Aunt Nora was my Grandma Lucas' sister-in-law. Both of them were widows. They were also good friends. Grandma Lucas lived upstairs from my family. In fact, the house in which we lived belonged to Grandma. It was not uncommon for me to walk upstairs to visit with Grandma and find her with Aunt Nora "chewing the fat," a term they commonly used to describe that they were talking at length about this 'n' that. I would just sit quietly and listen.
Occasionally I would stop at Aunt Nora's house on my way home from school. She welcomed me, offered a cookie and some milk, and we chewed the fat for awhile.
On the wall in her living room Aunt Nora kept a small square-framed photo of her daughter Mary, who, when just 5 years old, was hit and killed by a car. She had chased her ball out into the street without looking. When I stared at the sepia-colored photo, which showed just the head and shoulders of Mary, it reminded me to be careful and to look both ways before crossing the street.
Although the incident had happened decades before I was born, I asked Aunt Nora if she missed Mary, and did she feel sad. I no longer remember exactly what she said, but I sensed that keeping that little photo in a prominent place was a comfort to her. I also learned that people in Aunt Nora's generation had an attitude that I'll call resignation or acceptance when it came to suffering and disappointment. They were able to tolerate life's hardships with dignity and carry on.
Maybe the way they were able to do this was by spending time "chewing the fat" with their friends and loved ones.

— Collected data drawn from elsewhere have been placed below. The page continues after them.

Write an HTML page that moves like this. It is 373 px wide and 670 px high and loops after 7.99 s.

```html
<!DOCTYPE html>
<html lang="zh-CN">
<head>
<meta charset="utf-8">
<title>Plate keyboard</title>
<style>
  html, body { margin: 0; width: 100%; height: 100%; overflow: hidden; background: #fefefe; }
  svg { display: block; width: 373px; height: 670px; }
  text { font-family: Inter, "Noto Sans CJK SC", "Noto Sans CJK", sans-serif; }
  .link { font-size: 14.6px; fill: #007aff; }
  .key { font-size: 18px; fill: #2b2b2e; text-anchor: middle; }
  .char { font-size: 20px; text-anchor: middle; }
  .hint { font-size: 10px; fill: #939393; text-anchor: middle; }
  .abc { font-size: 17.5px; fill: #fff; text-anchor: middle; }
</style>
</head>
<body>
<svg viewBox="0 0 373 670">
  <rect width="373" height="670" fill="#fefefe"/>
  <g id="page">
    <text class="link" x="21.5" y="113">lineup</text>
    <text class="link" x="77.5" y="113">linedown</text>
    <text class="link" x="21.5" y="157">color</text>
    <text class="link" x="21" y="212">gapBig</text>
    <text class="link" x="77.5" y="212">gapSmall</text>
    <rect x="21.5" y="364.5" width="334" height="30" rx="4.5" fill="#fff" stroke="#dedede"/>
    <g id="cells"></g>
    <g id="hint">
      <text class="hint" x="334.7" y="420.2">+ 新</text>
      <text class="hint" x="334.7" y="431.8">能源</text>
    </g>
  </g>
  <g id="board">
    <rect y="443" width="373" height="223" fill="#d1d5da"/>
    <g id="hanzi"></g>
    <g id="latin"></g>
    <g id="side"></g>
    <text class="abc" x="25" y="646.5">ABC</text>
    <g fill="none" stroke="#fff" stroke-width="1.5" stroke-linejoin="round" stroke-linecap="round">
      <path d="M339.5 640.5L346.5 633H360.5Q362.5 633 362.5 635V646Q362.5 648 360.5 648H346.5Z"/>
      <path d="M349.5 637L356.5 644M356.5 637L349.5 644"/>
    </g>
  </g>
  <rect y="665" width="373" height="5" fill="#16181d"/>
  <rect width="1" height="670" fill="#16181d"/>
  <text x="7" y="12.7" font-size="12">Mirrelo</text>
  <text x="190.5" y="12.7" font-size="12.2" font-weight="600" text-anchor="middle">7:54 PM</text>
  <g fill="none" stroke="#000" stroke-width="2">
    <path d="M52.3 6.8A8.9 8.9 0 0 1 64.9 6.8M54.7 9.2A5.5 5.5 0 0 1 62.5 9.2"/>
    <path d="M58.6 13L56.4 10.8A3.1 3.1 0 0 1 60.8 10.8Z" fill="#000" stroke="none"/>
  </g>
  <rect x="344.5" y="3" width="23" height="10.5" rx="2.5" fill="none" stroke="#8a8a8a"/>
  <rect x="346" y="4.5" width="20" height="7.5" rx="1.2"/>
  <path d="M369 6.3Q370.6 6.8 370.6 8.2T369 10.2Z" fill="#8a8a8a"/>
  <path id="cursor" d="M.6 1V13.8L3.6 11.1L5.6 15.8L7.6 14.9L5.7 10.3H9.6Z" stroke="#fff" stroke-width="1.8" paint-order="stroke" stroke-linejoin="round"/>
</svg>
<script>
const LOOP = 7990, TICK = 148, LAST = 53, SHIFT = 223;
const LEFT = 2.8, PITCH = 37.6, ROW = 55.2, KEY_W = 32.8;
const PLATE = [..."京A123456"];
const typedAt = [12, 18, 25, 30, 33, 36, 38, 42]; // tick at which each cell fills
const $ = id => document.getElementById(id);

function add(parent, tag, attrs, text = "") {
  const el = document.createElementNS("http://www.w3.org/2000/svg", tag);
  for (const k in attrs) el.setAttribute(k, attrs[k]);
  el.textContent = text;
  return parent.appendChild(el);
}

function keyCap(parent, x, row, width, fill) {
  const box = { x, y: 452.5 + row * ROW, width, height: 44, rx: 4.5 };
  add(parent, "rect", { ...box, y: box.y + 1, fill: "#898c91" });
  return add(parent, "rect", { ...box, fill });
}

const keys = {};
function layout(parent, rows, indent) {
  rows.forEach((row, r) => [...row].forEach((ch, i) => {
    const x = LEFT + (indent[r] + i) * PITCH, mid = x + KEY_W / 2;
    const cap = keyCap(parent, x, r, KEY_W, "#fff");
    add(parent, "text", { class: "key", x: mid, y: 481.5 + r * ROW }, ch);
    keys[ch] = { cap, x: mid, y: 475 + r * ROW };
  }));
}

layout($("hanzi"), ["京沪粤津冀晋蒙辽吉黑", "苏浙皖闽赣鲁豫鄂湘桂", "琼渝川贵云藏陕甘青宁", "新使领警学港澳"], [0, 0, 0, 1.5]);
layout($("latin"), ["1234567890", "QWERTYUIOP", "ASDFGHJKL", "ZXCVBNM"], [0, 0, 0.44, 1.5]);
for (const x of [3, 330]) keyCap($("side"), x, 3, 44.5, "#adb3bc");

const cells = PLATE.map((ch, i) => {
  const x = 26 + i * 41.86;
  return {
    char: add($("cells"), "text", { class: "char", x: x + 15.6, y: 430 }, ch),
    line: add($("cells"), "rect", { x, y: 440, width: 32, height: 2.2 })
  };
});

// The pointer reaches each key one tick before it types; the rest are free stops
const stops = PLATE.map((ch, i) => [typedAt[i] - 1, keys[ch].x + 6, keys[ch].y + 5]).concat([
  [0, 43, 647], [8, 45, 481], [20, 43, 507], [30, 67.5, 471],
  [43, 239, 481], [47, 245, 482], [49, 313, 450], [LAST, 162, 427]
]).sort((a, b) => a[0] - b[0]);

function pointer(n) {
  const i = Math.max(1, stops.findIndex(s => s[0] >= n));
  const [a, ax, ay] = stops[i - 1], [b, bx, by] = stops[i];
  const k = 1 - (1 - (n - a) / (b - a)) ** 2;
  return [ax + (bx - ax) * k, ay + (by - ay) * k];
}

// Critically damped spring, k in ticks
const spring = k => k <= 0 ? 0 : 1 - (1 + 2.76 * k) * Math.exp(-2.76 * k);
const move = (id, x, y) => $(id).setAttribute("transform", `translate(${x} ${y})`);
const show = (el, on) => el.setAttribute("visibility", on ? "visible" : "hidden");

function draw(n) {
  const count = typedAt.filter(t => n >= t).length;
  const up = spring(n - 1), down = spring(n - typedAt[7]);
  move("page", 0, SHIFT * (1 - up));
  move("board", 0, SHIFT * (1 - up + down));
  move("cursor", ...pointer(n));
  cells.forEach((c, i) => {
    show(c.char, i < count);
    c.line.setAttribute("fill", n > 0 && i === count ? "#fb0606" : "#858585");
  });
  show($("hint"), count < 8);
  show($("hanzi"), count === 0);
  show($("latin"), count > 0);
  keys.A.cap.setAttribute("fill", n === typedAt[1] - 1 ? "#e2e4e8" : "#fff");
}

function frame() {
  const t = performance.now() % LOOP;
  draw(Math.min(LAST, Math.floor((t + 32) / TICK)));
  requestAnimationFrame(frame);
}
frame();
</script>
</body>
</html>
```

I found this old family photo with Aunt Nora in the center. On the right is my Aunt Pat Lucas. I don't recognize the woman on the left. My best guess, judging from the cards in the background, is that this was taken at Christmas time a long time ago, probably when I was a baby or before I was born. I think it is Aunt Nora's house, because I don't think she would be wearing an apron if she were a guest at someone else's home.